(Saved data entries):
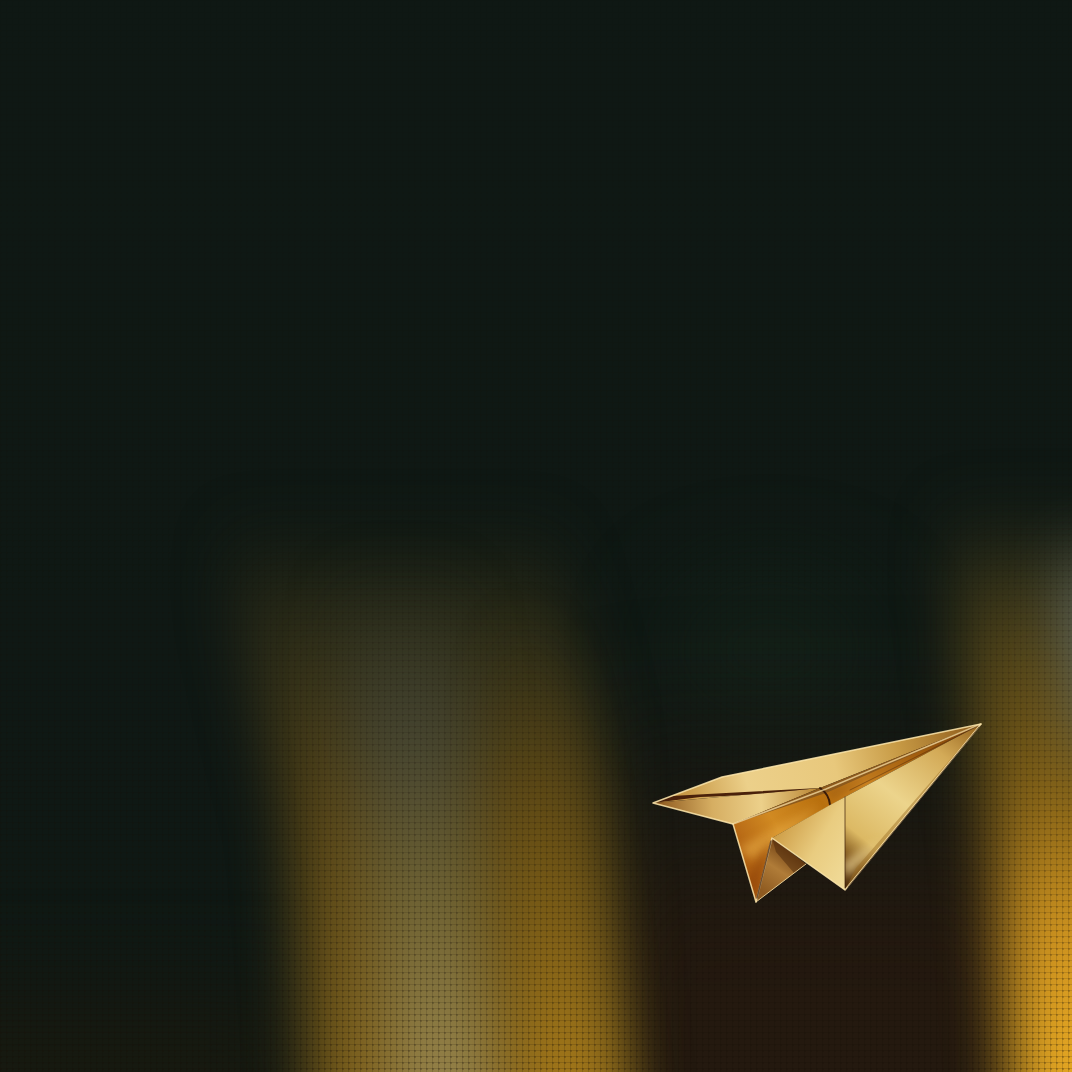
<!DOCTYPE html>
<html lang="en">
<head>
<meta charset="utf-8">
<title>Golden paper plane</title>
<style>
:root {
  --night: #0f1814;
  --umber: #24190f;
  --gold: #f0c96f;
  --rim: #ffe9ae;
  --amber: #b96d10;
  --shadow: #3a1b08;
}
html, body { margin: 0; background: var(--night); overflow: hidden; }
.poster { display: block; width: 1072px; height: 1072px; }
.rim { fill: none; stroke: var(--rim); stroke-linecap: round; stroke-linejoin: round; }
.crease { fill: none; stroke: var(--shadow); stroke-linecap: round; }
</style>
</head>
<body>
<svg class="poster" viewBox="0 0 1072 1072" role="img" aria-label="A golden paper plane over dark ground with soft columns of amber light">
  <defs>
    <filter id="soft" filterUnits="userSpaceOnUse" x="-200" y="200" width="1500" height="1200" color-interpolation-filters="sRGB"><feGaussianBlur stdDeviation="28 40"/></filter>
    <filter id="wide" filterUnits="userSpaceOnUse" x="-300" y="200" width="1700" height="1200" color-interpolation-filters="sRGB"><feGaussianBlur stdDeviation="48 50"/></filter>
    <filter id="sheen" filterUnits="userSpaceOnUse" x="600" y="680" width="420" height="260" color-interpolation-filters="sRGB"><feGaussianBlur stdDeviation="5"/></filter>
    <linearGradient id="column" gradientUnits="userSpaceOnUse" x1="0" y1="520" x2="0" y2="1072">
      <stop offset="0" stop-color="#2a2a15" stop-opacity=".3"/>
      <stop offset=".25" stop-color="#36331a" stop-opacity=".9"/>
      <stop offset=".55" stop-color="#5d4917"/>
      <stop offset="1" stop-color="#7f611b"/>
    </linearGradient>
    <linearGradient id="haze" gradientUnits="userSpaceOnUse" x1="0" y1="580" x2="0" y2="1072">
      <stop offset="0" stop-color="#3a4034" stop-opacity="0"/>
      <stop offset=".3" stop-color="#404336" stop-opacity=".8"/>
      <stop offset=".65" stop-color="#706536" stop-opacity=".9"/>
      <stop offset="1" stop-color="#96834a"/>
    </linearGradient>
    <linearGradient id="honey" gradientUnits="userSpaceOnUse" x1="0" y1="640" x2="0" y2="1072">
      <stop offset="0" stop-color="#4a3c16" stop-opacity="0"/>
      <stop offset=".5" stop-color="#755814" stop-opacity=".8"/>
      <stop offset="1" stop-color="#a87b1a"/>
    </linearGradient>
    <linearGradient id="beam" gradientUnits="userSpaceOnUse" x1="0" y1="490" x2="0" y2="1072">
      <stop offset="0" stop-color="#25291b" stop-opacity=".3"/>
      <stop offset=".25" stop-color="#4d421a"/>
      <stop offset=".5" stop-color="#7c5d16"/>
      <stop offset=".75" stop-color="#cd921f"/>
      <stop offset="1" stop-color="#e6a823"/>
    </linearGradient>
    <linearGradient id="ground" gradientUnits="userSpaceOnUse" x1="0" y1="680" x2="0" y2="940">
      <stop offset="0" stop-color="#24190f" stop-opacity="0"/>
      <stop offset="1" stop-color="#24190f"/>
    </linearGradient>
    <pattern id="mesh" width="6" height="6" patternUnits="userSpaceOnUse">
      <path d="M0 .5H6M.5 0V6" stroke="#140e05" stroke-opacity=".15"/>
      <circle cx="1" cy="1" r="1" fill="#140e05" fill-opacity=".28"/>
    </pattern>
    <linearGradient id="mesh-fade" x1="0" y1="0" x2="0" y2="1">
      <stop offset="0" stop-color="#222"/>
      <stop offset=".6" stop-color="#888"/>
      <stop offset="1" stop-color="#fff"/>
    </linearGradient>
    <mask id="mesh-mask"><rect width="1072" height="1072" fill="url(#mesh-fade)"/></mask>

    <linearGradient id="wing-top" gradientUnits="userSpaceOnUse" x1="690" y1="800" x2="978" y2="725">
      <stop offset="0" stop-color="#c99a48"/>
      <stop offset=".2" stop-color="#ecd08a"/>
      <stop offset=".5" stop-color="#e8c87c"/>
      <stop offset=".72" stop-color="#c79a45"/>
      <stop offset="1" stop-color="#8d5a1a"/>
    </linearGradient>
    <linearGradient id="wing-fold" gradientUnits="userSpaceOnUse" x1="655" y1="803" x2="818" y2="795">
      <stop offset="0" stop-color="#8b561c"/>
      <stop offset=".35" stop-color="#d6ae62"/>
      <stop offset=".65" stop-color="#ecd08a"/>
      <stop offset="1" stop-color="#b98534"/>
    </linearGradient>
    <linearGradient id="keel" gradientUnits="userSpaceOnUse" x1="740" y1="880" x2="970" y2="730">
      <stop offset="0" stop-color="#a8560e"/>
      <stop offset=".22" stop-color="#d18a22"/>
      <stop offset=".4" stop-color="#b9700f"/>
      <stop offset=".58" stop-color="#d98f25"/>
      <stop offset=".8" stop-color="#a8620f"/>
      <stop offset="1" stop-color="#7a410b"/>
    </linearGradient>
    <linearGradient id="wing-side" gradientUnits="userSpaceOnUse" x1="975" y1="728" x2="846" y2="888">
      <stop offset="0" stop-color="#9c6a22"/>
      <stop offset=".2" stop-color="#d3aa57"/>
      <stop offset=".5" stop-color="#ecd48c"/>
      <stop offset=".76" stop-color="#dcb964"/>
      <stop offset=".88" stop-color="#7c5218"/>
      <stop offset="1" stop-color="#4b2b0b"/>
    </linearGradient>
    <linearGradient id="flap" gradientUnits="userSpaceOnUse" x1="780" y1="830" x2="850" y2="870">
      <stop offset="0" stop-color="#cfa04a"/>
      <stop offset=".5" stop-color="#e9cc80"/>
      <stop offset="1" stop-color="#f0da97"/>
    </linearGradient>
    <linearGradient id="underside" gradientUnits="userSpaceOnUse" x1="760" y1="890" x2="790" y2="845">
      <stop offset="0" stop-color="#8e5a20"/>
      <stop offset=".5" stop-color="#b07c38"/>
      <stop offset="1" stop-color="#6a3b10"/>
    </linearGradient>
    <clipPath id="side-clip"><path d="M845 797L981 724L845 890Z"/></clipPath>
    <clipPath id="keel-clip"><path d="M733 824L981 724L845 797L772 838L756 902Z"/></clipPath>
  </defs>

  <rect id="backdrop" width="1072" height="1072" fill="var(--night)"/>

  <g id="light-columns">
    <ellipse cx="770" cy="650" rx="110" ry="70" fill="#15241a" opacity=".7" filter="url(#wide)"/>
    <rect x="600" y="680" width="440" height="500" fill="url(#ground)" filter="url(#wide)"/>
    <path d="M-100 1000H300V1180H-100Z" fill="#1b1a0e" opacity=".7" filter="url(#wide)"/>
    <path d="M225 560H555L600 740L638 1180H318L290 820Z" fill="url(#column)" filter="url(#soft)"/>
    <path d="M335 600H465L505 1180H400Z" fill="url(#haze)" filter="url(#soft)"/>
    <path d="M500 640H550L622 1180H535Z" fill="url(#honey)" filter="url(#soft)"/>
    <path d="M945 540H1220V1180H1018L992 840Z" fill="url(#beam)" filter="url(#soft)"/>
    <path d="M1056 570H1160V750H1084Z" fill="#5f6a66" opacity=".9" filter="url(#soft)"/>
  </g>
  <rect id="fine-mesh" width="1072" height="1072" fill="url(#mesh)" mask="url(#mesh-mask)"/>

  <g id="paper-plane">
    <path d="M772 838L756 902L806 864Z" fill="url(#underside)"/>
    <path d="M772 838L806 864L794 873L776 852Z" fill="#4a270b" opacity=".5"/>

    <path d="M733 824L981 724L845 797L772 838L756 902Z" fill="url(#keel)"/>
    <g clip-path="url(#keel-clip)">
      <path d="M738 848L820 806L800 824L752 860Z" fill="#eab04a" opacity=".55" filter="url(#sheen)"/>
      <path d="M745 880L772 838L756 902Z" fill="#8a3f08" opacity=".6" filter="url(#sheen)"/>
      <path d="M824 788L981 724L900 766L832 802Z" fill="#7c420b" opacity=".35" filter="url(#sheen)"/>
    </g>

    <path d="M981 724L722 777L653 803L820 788Z" fill="url(#wing-top)"/>
    <path d="M653 803L820 788L733 824Z" fill="url(#wing-fold)"/>
    <path d="M653 803L672 796Q740 792 820 788Q745 796 700 797Z" fill="#4a210a"/>
    <path d="M820 788L981 724L826 793L733 824Z" fill="#8c591c"/>
    <path class="crease" d="M820 788Q829 794 830 805" stroke-width="2"/>

    <path d="M845 797L981 724L845 890Z" fill="url(#wing-side)"/>
    <g clip-path="url(#side-clip)">
      <path d="M843 862L882 840L846 878Z" fill="#f5dfa0" opacity=".7" filter="url(#sheen)"/>
      <path d="M981 724L920 800L845 890L856 868Z" fill="#9a6a22" opacity=".45"/>
    </g>
    <path d="M772 838L830 805L845 797V890Z" fill="url(#flap)"/>
    <path class="crease" d="M845 797V888" stroke="#a8792f" stroke-width="1" opacity=".7"/>

    <path class="rim" d="M653 803L722 777L981 724L845 890L772 838L756 902L733 824Z" stroke-width="1.5" opacity=".85"/>
    <path class="rim" d="M733 824L826 789L981 724" stroke-width="1.5" opacity=".7"/>
    <path class="rim" d="M756 902L806 864" stroke="#c58c3c" stroke-width="1" opacity=".8"/>
    <path class="crease" d="M771 841L757 898" stroke-width="1.5" opacity=".7"/>
    <path class="crease" d="M979 727L848 887" stroke-width="1" opacity=".6"/>
    <path class="crease" d="M978 726L850 790" stroke-width="1" opacity=".4"/>
  </g>
</svg>
</body>
</html>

(WORK INSTRUCTION):
Return only the lines from the start of the data through the line that contains "0; background: var(--night);", please, copying them exactly and omitting all pictures.

(RESPONSE):
<!DOCTYPE html>
<html lang="en">
<head>
<meta charset="utf-8">
<title>Golden paper plane</title>
<style>
:root {
  --night: #0f1814;
  --umber: #24190f;
  --gold: #f0c96f;
  --rim: #ffe9ae;
  --amber: #b96d10;
  --shadow: #3a1b08;
}
html, body { margin: 0; background: var(--night); overflow: hidden; }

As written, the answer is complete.